Tesla Passes the Test
The best leaders are those whose “best stuff” comes to life in the toughest situations. Elon Musk is not only a creative tech guru – think Tesla and SpaceX – he’s become a leadership model. In a recent message to his team, Musk wrote:
“No words can express how much I care about your safety and wellbeing. It breaks my heart when someone is injured building cars and trying their best to make Tesla successful.
Going forward, I’ve asked that every injury be reported directly to me, without exception. I’m meeting with the safety team every week and would like to meet every injured person as soon as they are well, so that I can understand from them exactly what we need to do to make it better. I will then go down to the production line and perform the same task that they perform.
This is what all managers at Tesla should do as a matter of course. At Tesla, we lead from the front line, not from some safe and comfortable ivory tower. Managers must always put their team’s safety above their own.”
Tesla’s safety problems did not affect the performance of their vehicles or the perception of the company by the public – but it did touch its founder.
Here’s what we can learn from Mr. Musk’s message:
- He showed emotional intelligence and freely said he cared about the safety of his employees. When someone says “it breaks my heart,” that’s real, not just a PR platitude.
- He owned the problem. He didn’t blame his line managers or faulty equipment for the issues. It didn’t matter to him why there were so many accidents, he just wanted to fix the problem. And he was willing to pitch in and do that himself.
- He is going to be part of the solution. He’s not going to get reports from the safety team; rather, he will meet with them every week. He’s going to go on the line to perform the problematic tasks himself. He’s willing to get his hands dirty to stop future mishaps.
- He didn’t hand the problem off. Delegation is a critical management trait. But sometimes issues need to be addressed at the top. Business leaders are always time starved, but sometimes getting down with the troops is the best use of that limited resource.
- Action vs. Apology. It’s easy to say, “We’re sorry” or that “We hope these things don’t happen again.” Musk instead outlined a specific action plan to improve processes, a plan in which he personally will be involved. In doing so, his employees can now hold him accountable if things don’t improve – and he’s willing to take that risk.
- Leadership from the front. It’s hard to juggle all the balls business owners have in the air, but the term is leadership not followership.
So how does this apply to you?

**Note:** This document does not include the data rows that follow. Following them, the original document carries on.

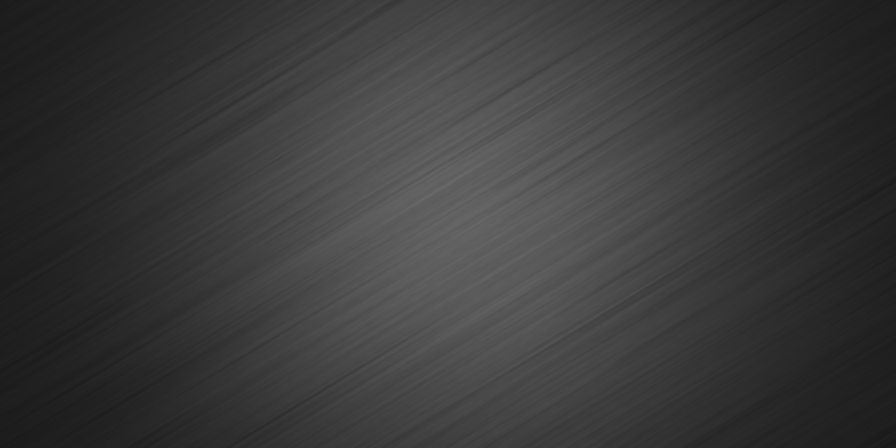
A WebGL 1 fragment shader for this texture:

```glsl
precision highp float;
// Dark brushed metal with diagonal streaks and a soft central glow.

uniform vec2 u_resolution;

#define GLOW_CENTER vec2(0.035, 0.025)
#define GLOW_SPREAD 0.41
#define EDGE_TONE 0.100
#define GLOW_GAIN 0.275
#define BRUSH_ANGLE 0.545
#define BROAD_STREAK 0.045
#define FINE_STREAK 0.085
#define GROOVE_DEPTH 0.10
#define GRAIN 0.035

float hash(vec2 cell) {
  vec3 q = fract(vec3(cell.xyx) * 0.1031);
  q += dot(q, q.yzx + 33.33);
  return fract((q.x + q.y) * q.z);
}

float valueNoise(vec2 p) {
  vec2 cell = floor(p);
  vec2 f = fract(p);
  f = f * f * (3.0 - 2.0 * f);
  float low = mix(hash(cell), hash(cell + vec2(1.0, 0.0)), f.x);
  float high = mix(hash(cell + vec2(0.0, 1.0)), hash(cell + vec2(1.0, 1.0)), f.x);
  return mix(low, high, f.y);
}

// Noise stretched along the brush direction, centred on zero.
float streak(vec2 brush, float stretch, float density) {
  return valueNoise(vec2(brush.x * stretch, brush.y * density) + 400.0) - 0.5;
}

void main() {
  vec2 p = (gl_FragCoord.xy - 0.5 * u_resolution) / u_resolution.y;

  // Radial falloff of the light
  vec2 d = p - GLOW_CENTER;
  float tone = EDGE_TONE + GLOW_GAIN * exp(-dot(d, d) / GLOW_SPREAD);

  // Coordinates along and across the brushing
  float c = cos(BRUSH_ANGLE);
  float s = sin(BRUSH_ANGLE);
  vec2 brush = vec2(c * p.x + s * p.y, c * p.y - s * p.x);

  // Broad bands, fine hairlines and sparse dark grooves
  float relief = BROAD_STREAK * streak(brush, 0.9, 48.0);
  relief += FINE_STREAK * streak(brush + 3.7, 1.6, 125.0);
  relief += FINE_STREAK * streak(brush + 7.1, 3.5, 210.0);
  float groove = smoothstep(0.24, 0.48, streak(brush + 5.3, 1.8, 95.0));
  relief -= GROOVE_DEPTH * (groove - 0.12);

  // Short scratches give the surface a slight tooth
  relief += GRAIN * streak(brush + 1.9, 60.0, 240.0);

  gl_FragColor = vec4(vec3(tone * (1.0 + relief)), 1.0);
}
```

- Get on the floor and watch how your associates interact with their prospects. Commend or coach.
- When you see bottlenecks, say in your delivery scheduling, meet with that team and show that it’s your problem, too.
- Call at least one customer every day. Learn their perspectives on doing business with your company.
- Meet with team members, not just their managers, regularly. Talk to your techs, support staff, and sales associates. They have great ideas that may never get to you. Schedule these meetings in your planner and make them a priority.
- We often think that our jobs would be easier if we had the resources that larger businesses do. But remember that big companies were once small, and that’s where their culture was formed.
Leadership trickles down. “Command and control” leadership creates robotic employees just there to do their jobs. Leaders committed to the welfare of the staff, the satisfaction of their customers, and making a difference in their communities create engaged employees, loyal customers, and profitable businesses.
About the Author: Elly Valas is a speaker, author, and retail consultant. She shows retailers large and small how to beat the big box stores by using unconventional marketing and sales tactics that are simple, inexpensive, and effective. Her book Guerilla Retailing is available on Amazon.com with more than 14 million copies in print.
Ms. Valas has also worked with many manufacturers to help them take products to retail through the independent channel and train dealers to provide an improved shopping experience. From 1992 through 2003, Ms. Valas was the President and CEO of the North American Retail Dealers Association (NARDA), a trade association providing training, consulting, and business services to independent retailers in the consumer electronics, home appliance, and furniture industries.
Contact her at firstname.lastname@example.org or 303-316-7568 for information about her programs, consulting services, or to purchase her new book, Lessons from the Links.
Reprinted from Floor Care & Central Vac Professional & SQE Professional, August 2017